Sharp pains shot through Emmanuel Jean-Francois's thigh and calf muscles as he raced the length of the summer basketball court. As punishment for losing one-on-one drills against former Potomac players, he had to complete each of seven wind sprints in fewer than nine seconds. Approaching the baseline on the final stretch, he gasped.
"Nine seconds pass so quickly," he said. "Every time I lost a drill, I had to run from one baseline to the other and back in nine seconds, take a few second break and do it again until I did it seven times. And then we'd play again, and every day I'd end up running around 20 sprints. My whole body hurt."
The physical strain the 6-foot-3, 175-pound shooting guard endured during the summer, however, has proved worthwhile this winter. Conditioning is a major reason for Jean-Francois's transformation from role player to one of Prince George's County's best.
He averaged 7.2 points and one assist per game as a junior, but with a stronger physique and resolve, began this week with stellar statistics -- 16.2 points, 5 assists, 3 rebounds and 3 steals per game.
"He was just a contributor for us last year," Potomac Coach Rico Reed said. "There was no one out there who went into a game looking to try to stop Emmanuel Jean-Francois. Now he's getting double-teammed, and teams know they have to stop him. He's certainly getting noticed."
So are Gwynn Park senior guard Edwin Davis, Friendly senior point guard Trevan Jackson and Bowie junior guard Josh Hickson, who lead the list of the county's most-improved offensive players. Each used a different way to shed labels of "role player" and "contributor" and move into the spotlight.
Davis might be the area's most improved player.
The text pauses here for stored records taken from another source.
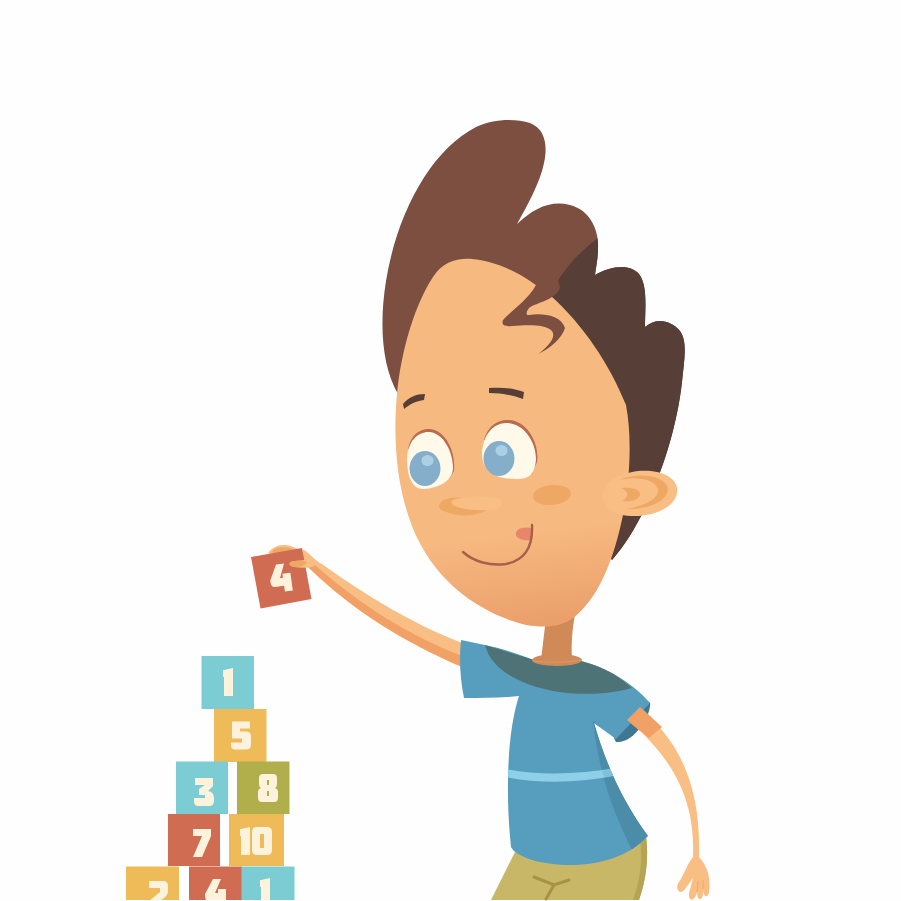
<!DOCTYPE html>
<html lang="en">
<head>
<meta charset="utf-8">
<title>Boy stacking number blocks</title>
<style>
:root {
  --paper: #fefefe;
  --skin: #f6b980; --skin-light: #f9be83; --skin-shade: #efa764; --skin-deep: #f1a066; --neck: #cf8a57;
  --hair: #7c4f41; --hair-dark: #573e36; --brow: #573e36; --lid: #b96b50; --mouth: #a9604a; --tongue: #e8866b;
  --eye: #fef9e9; --iris: #85aecb; --glint: #abd0e4;
  --shirt: #579dbd; --shirt-shade: #4b8ca8; --shirt-inside: #3f7791; --yoke: #4e7376; --stripe: #8dd0e8;
  --trousers: #c7b767; --trousers-shade: #b5a455; --crease: #a59343;
  --aqua: #7bcdd3; --gold: #efbb58; --red: #cf6c52; --olive: #b1af4b; --numeral: #fdf3dc;
}
html, body { margin: 0; background: var(--paper); }
body { width: 901px; height: 901px; overflow: hidden; }
svg { display: block; }
.skin { fill: var(--skin); }
.skin-light { fill: var(--skin-light); }
.skin-shade { fill: var(--skin-shade); }
.skin-deep { fill: var(--skin-deep); }
.neck { fill: var(--neck); }
.hair { fill: var(--hair); }
.hair-dark { fill: var(--hair-dark); }
.brow { fill: var(--brow); }
.lid { fill: var(--lid); }
.eye { fill: var(--eye); }
.iris { fill: var(--iris); }
.glint { fill: var(--glint); }
.tongue { fill: var(--tongue); }
.smile { fill: none; stroke: var(--mouth); stroke-width: 2.4; stroke-linecap: round; }
.shirt { fill: var(--shirt); }
.shirt-shade { fill: var(--shirt-shade); }
.shirt-inside { fill: var(--shirt-inside); }
.yoke { fill: var(--yoke); }
.stripe { fill: var(--stripe); }
.trousers { fill: var(--trousers); }
.trousers-shade { fill: var(--trousers-shade); }
.crease { fill: none; stroke: var(--crease); stroke-width: 3; stroke-linecap: round; }
.aqua { fill: var(--aqua); }
.gold { fill: var(--gold); }
.red { fill: var(--red); }
.olive { fill: var(--olive); }
.numerals { fill: var(--numeral); fill-rule: evenodd; }
</style>
</head>
<body>
<svg width="901" height="901" viewBox="0 0 901 901" role="img" aria-label="A boy adds a number 4 block to a tower of numbered blocks">
  <defs>
    <linearGradient id="face-tone" gradientUnits="userSpaceOnUse" x1="510" y1="535" x2="522" y2="626">
      <stop offset="0" stop-color="#f6b980"/>
      <stop offset="1" stop-color="#eb9f6b"/>
    </linearGradient>
    <clipPath id="hair-outline">
      <path id="hair-shape" d="M398 394C382 366 379 325 386 281C397 213 431 150 476 127C492 119 515 118 530 123C545 129 548 145 544 163C540 183 527 206 517 224C534 208 551 200 570 205C590 210 599 230 598 248C598 259 596 267 595 275C610 266 630 263 639 274C648 286 645 308 645 327C656 317 671 320 680 331C688 342 684 361 682 382C675 446 645 523 612 560L560 480L470 300Z"/>
    </clipPath>
    <clipPath id="torso-outline">
      <path id="torso-shape" d="M461 640L485 645C505 649 520 655 534 660L581 661C608 668 634 684 650 703L616 739L594 723C607 768 624 803 648 836C630 856 600 865 571 865C541 865 516 857 511 847C506 800 506 736 519 696C500 698 482 698 464 698C460 678 459 658 461 640Z"/>
    </clipPath>

    <path id="digit-1" d="M-4 -12L5 -14V14H-4V-5L-5 -5V-12Z"/>
    <path id="digit-2" d="M-9 -14H5Q10 -14 10 -9V-4Q10 0 6 3L1 7H10V14H-10V7L2 -3V-7H-9Z"/>
    <path id="digit-3" d="M-9 -14H9V-6L4 -1Q10 0 10 6V9Q10 14 5 14H-6Q-10 14 -10 9V6H1V3H-5V-3L1 -7H-9Z"/>
    <path id="digit-4" d="M-3 -14H5L-1 0H2V-4H10V14H2V8H-7Q-11 8 -11 3V1Z"/>
    <path id="digit-5" d="M-9 -14H9V-7H-1V-4H5Q10 -4 10 1V9Q10 14 5 14H-6Q-10 14 -10 9V7H1V3H-9Z"/>
    <path id="digit-7" d="M-9 -14H9V-7L0 14H-9L0 -7H-9Z"/>
    <path id="digit-8" d="M-5 -14H5Q9 -14 9 -10V-4Q9 -1 7 0Q10 1 10 4V10Q10 14 6 14H-6Q-10 14 -10 10V4Q-10 1 -7 0Q-9 -1 -9 -4V-10Q-9 -14 -5 -14ZM-1 -8V-3H1V-8ZM-1 3V8H1V3Z"/>
    <path id="digit-0" d="M-5 -14H5Q10 -14 10 -9V9Q10 14 5 14H-5Q-10 14 -10 9V-9Q-10 -14 -5 -14ZM-2 -7V7H2V-7Z"/>
  </defs>

  <g id="block-tower">
    <rect class="aqua" x="201.5" y="656" width="52.5" height="53"/>
    <rect class="gold" x="214" y="709" width="52.5" height="53"/>
    <rect class="aqua" x="176" y="761.5" width="52" height="52.5"/>
    <rect class="olive" x="237" y="761.5" width="52.5" height="52.5"/>
    <rect class="red" x="168" y="814" width="52" height="52"/>
    <rect class="gold" x="229" y="814" width="55" height="52"/>
    <rect class="gold" x="126" y="866.5" width="53" height="34"/>
    <rect class="red" x="189" y="866.5" width="53" height="34"/>
    <rect class="aqua" x="241.5" y="866.5" width="53" height="34"/>
    <g class="numerals">
      <use href="#digit-1" x="228" y="682"/>
      <use href="#digit-5" x="241" y="735.5"/>
      <use href="#digit-3" x="204" y="792"/>
      <use href="#digit-8" x="268" y="788"/>
      <use href="#digit-7" x="202" y="843"/>
      <use href="#digit-1" x="245" y="841"/>
      <use href="#digit-0" x="262" y="841"/>
      <use href="#digit-2" x="158" y="895"/>
      <use href="#digit-4" x="216" y="893"/>
      <use href="#digit-1" x="265" y="892"/>
    </g>
  </g>
  <rect id="lower-margin" x="0" y="900" width="901" height="1" fill="#fefefe"/>

  <g id="reaching-arm">
    <path class="skin-light" d="M268 553C274 545 284 543 293 547L304 551C311 555 314 560 322 564C368 597 415 625 462 643V666C405 642 352 608 309 568L288 562Z"/>
    <path class="skin-deep" d="M309 568L315 565C360 605 410 636 462 656V667C405 643 352 610 309 568Z"/>
    <path class="skin-shade" d="M273 550C280 546 289 547 295 550L272 554Z"/>
    <g id="held-block">
      <polygon class="red" points="251,557 302,548 311.500,599 260.500,608.500"/>
      <g class="numerals"><use href="#digit-4" transform="translate(281 578) rotate(-8)"/></g>
    </g>
    <path class="skin-light" d="M302 549C309 552 313 559 319 563L312 567C304 568 296 568 291 566C288 564 290 561 295 561L305 560Z"/>
    <path class="skin-shade" d="M291 562C297 560 304 561 307 562C304 567 296 568 291 566C289 565 289 563 291 562Z"/>
  </g>

  <g id="trousers">
    <path class="trousers" d="M517 848L491 900H639C646 880 649 858 646 836Z"/>
    <path class="trousers-shade" d="M640 840L646 836C649 858 646 880 639 900H633C640 880 643 861 640 840Z"/>
    <path class="crease" d="M534 877L554 885L569 880M554 885L546 899"/>
  </g>

  <g id="hanging-arm">
    <path class="shirt-inside" d="M650 702C652 714 634 744 616 742L614 738Z"/>
    <path class="skin-light" d="M638 707C681 741 701 788 699 857C707 866 711 877 709 892C708 899 703 897 703 889C704 902 697 902 697 892C695 902 688 902 689 893L693 878L685 889C680 896 674 889 679 882C685 873 687 864 693 857C695 808 680 764 628 720Z"/>
    <path class="skin-deep" d="M640 707L662 727L649 738L627 720Z"/>
    <path d="M697 892L698 881M703 889L703 880" fill="none" stroke="#efa764" stroke-width="1"/>
  </g>

  <g id="shirt">
    <use class="shirt" href="#torso-shape"/>
    <g clip-path="url(#torso-outline)">
      <path class="shirt-shade" d="M593 721L605 732C612 772 630 808 650 834L632 850C611 808 599 772 593 721Z"/>
      <path class="stripe" d="M506 769C540 776 580 774 616 768L618 775C580 783 540 784 506 777Z"/>
      <path d="M602 771L616 768L618 775L604 777Z" fill="#7dc1d8"/>
      <path class="yoke" d="M485 645C491 669 518 684 553 691C582 696 611 694 632 688C617 675 601 664 581 660L534 660Z"/>
    </g>
    <path class="skin-deep" d="M640 707L652 718L640 731L627 720Z"/>
  </g>

  <g id="neck" class="neck">
    <path d="M546 618L541 660H572C571 645 572 630 575 614Z"/>
    <ellipse cx="557" cy="660" rx="25" ry="6"/>
    <path d="M533 661Q557 664 581 660" fill="none" stroke="#dc9a66" stroke-width="1"/>
  </g>

  <g id="hair">
    <use class="hair" href="#hair-shape"/>
    <path class="hair-dark" clip-path="url(#hair-outline)" d="M598 238C578 253 562 270 550 296L600 570H700V230Z"/>
  </g>

  <g id="face">
    <path d="M397 394C401 351 415 304 433 277C443 262 456 258 472 259C497 261 524 274 551 296C583 325 609 363 626 405C632 437 630 477 624 510C614 562 597 600 573 618C561 627 545 628 526 625C482 614 434 583 412 526C396 485 393 437 397 394Z" fill="url(#face-tone)"/>
    <path id="forelock" class="hair" d="M520 274L536 285C528 300 510 312 503 320C501 325 505 327 512 326C527 325 546 324 552 331C557 338 546 348 538 354C553 347 562 337 565 328C561 315 542 313 529 315C525 316 526 309 532 306C544 301 558 297 560 287L557 277Z"/>

    <g id="ear">
      <path class="skin-light" d="M603 491C608 477 631 469 651 471C669 473 679 482 677 493C675 507 654 517 631 516C611 515 600 505 603 491Z"/>
      <path class="skin-shade" d="M619 480C634 473 658 474 666 484C674 497 653 510 626 509C645 506 660 498 658 489C655 479 636 476 619 480Z"/>
      <path class="skin-shade" d="M621 488C631 487 640 489 640 494C640 500 631 502 622 501C629 497 630 492 621 488Z"/>
    </g>

    <g id="eyebrows" class="brow">
      <path d="M403 404C409 397 416 394 425 394L424 400C416 401 410 404 404 409Z"/>
      <path d="M489 388C502 387 513 388 524 392L523 399C512 395 501 393 489 393Z"/>
    </g>

    <g id="left-eye">
      <path class="lid" d="M408 449C411 434 421 428 430 429C445 430 456 451 454 471L449 479Z"/>
      <path class="eye" d="M407 458C408 440 419 431 430 432C444 434 453 452 453 469C452 482 437 488 424 489C411 490 407 474 407 458Z"/>
      <ellipse class="iris" cx="425" cy="468.500" rx="15.500" ry="17.500"/>
      <ellipse class="glint" cx="427.500" cy="460.500" rx="6" ry="5.500"/>
    </g>
    <g id="right-eye">
      <path class="lid" d="M484 440C488 425 499 419 509 420C527 421 540 443 537 462L532 474Z"/>
      <path class="eye" d="M482 453C483 434 494 422 508 423C524 424 536 442 536 459C535 474 530 479 516 479C497 479 482 473 482 453Z"/>
      <ellipse class="iris" cx="499" cy="458.500" rx="15.500" ry="17.500"/>
      <ellipse class="glint" cx="501.500" cy="450.500" rx="6" ry="5.500"/>
    </g>

    <g id="nose-and-cheek">
      <path class="skin-shade" d="M439 506C440 499 451 496 466 498L487 510C477 516 460 517 449 513C442 511 439 509 439 506Z"/>
      <path class="skin-light" d="M453 500C465 496 489 496 500 499C505 503 502 509 489 510C475 511 459 509 453 505Q450 502 453 500Z"/>
      <ellipse class="skin-shade" cx="552" cy="495" rx="19" ry="10" transform="rotate(-5 552 495)"/>
    </g>

    <g id="mouth">
      <path class="tongue" d="M532 528C521 526 515 530 516 535C517 539 524 541 531 540Z"/>
      <path class="smile" d="M463 552C474 562 490 566 506 564C526 560 533 545 532 525"/>
    </g>
  </g>
</svg>
</body>
</html>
The 6-foot, 170-pounder averaged just six points per game last season and never scored more than 15. But his average now 24.3 points per game, and he had scored at least 15 points in 11 of the first 12 games.
"Last year, I knew what Edwin was capable of doing because he did make some clutch shots, but we had scoring" with All-Met guard Louis Hinnant and senior guard Darrick Sesker, Gwynn Park Coach Steve Matthews said. "But this year, we didn't have their scoring, and we needed Edwin to fill that void. . . . It was like the torch was passed."
Davis has had a hot hand since the season's outset. "I never thought I'd be scoring like this," he said. "I thought I'd be able to score around 18-20 but not the 23 a game I'm getting now."
Unlike Jean-Francois, who rarely says a word on the court, Davis has emerged as his team's unquestioned leader. He is vocal and sets an example by the way he carries himself in games and practice.
"The biggest I thing I learned from last year's seniors was how to be a leader," Davis said. "If you're the leader, then your teammates are going to act the way you act. I want to be serious all the time, no goofing off during practice or doing anything that sets a bad example."
Jackson said he feels the same way. He took over for Steve Nelson, who graduated, and has guided the third-ranked Patriots into first place in the Prince George's 3A/2A/1A League. They were 8-0 in conference play and 12-0 overall entering this week.
The 6-2, 180-pound Jackson has played point and shooting guard and credits vigorous summer conditioning for his emergence. In the offseason, he improved his bench press from 185 pounds to 225, ran a mile a day and took 1,000 jump shots a week. Not coincidentally, he averages 18.7 points and nine assists per game, marked improvements over the 10.2 points and six assists of last year.
"I had to get tougher because I knew I was going to have to do more for our team this season than last year," Jackson said. "Defenses were going to be a lot more physical with me, and I was going to get double-teammed, which really didn't happen last year."
Jackson's scoring ability, however, is not what has been most impressive to Coach Gerald Moore.
"Trevan's been so unselfish this year," said Moore, whose team began the week with four starters averaging at least 12 points. "He could be scoring a lot more points, but he's keeping everybody involved, and that's why we've been successful this year -- and to me, he's getting overlooked. Trevan has been a leader on this team, and I mean that in every way."
Hickson's transformation is different than those of Jean-Francois, Davis or Jackson, who were starters a year ago. Hickson sat at the end of the Bowie bench, the lone sophomore on a team of 10 seniors and four juniors, and averaged just four points in 18 games. But John Wiley Jr., then junior varsity coach, told him to be patient.
Wiley, now varsity coach, "kept telling me that my time would come," Hickson said, "and he was right, because it has."
The 5-11, 180-pound point guard has made the most of chances this season, averaging 12 points and five assists. He attributes much of his success to spending the summer improving his jump shot, attempting nearly 200 a day at a gym in Bowie.
"I would shoot so many shots that it was hard to lift my arms, and my legs would be really hurting me when I was done," Hickson said. "But that's what I had to do.
"I knew it was my turn now, and I wasn't going to waste it and spend another season sitting on the bench watching someone else play."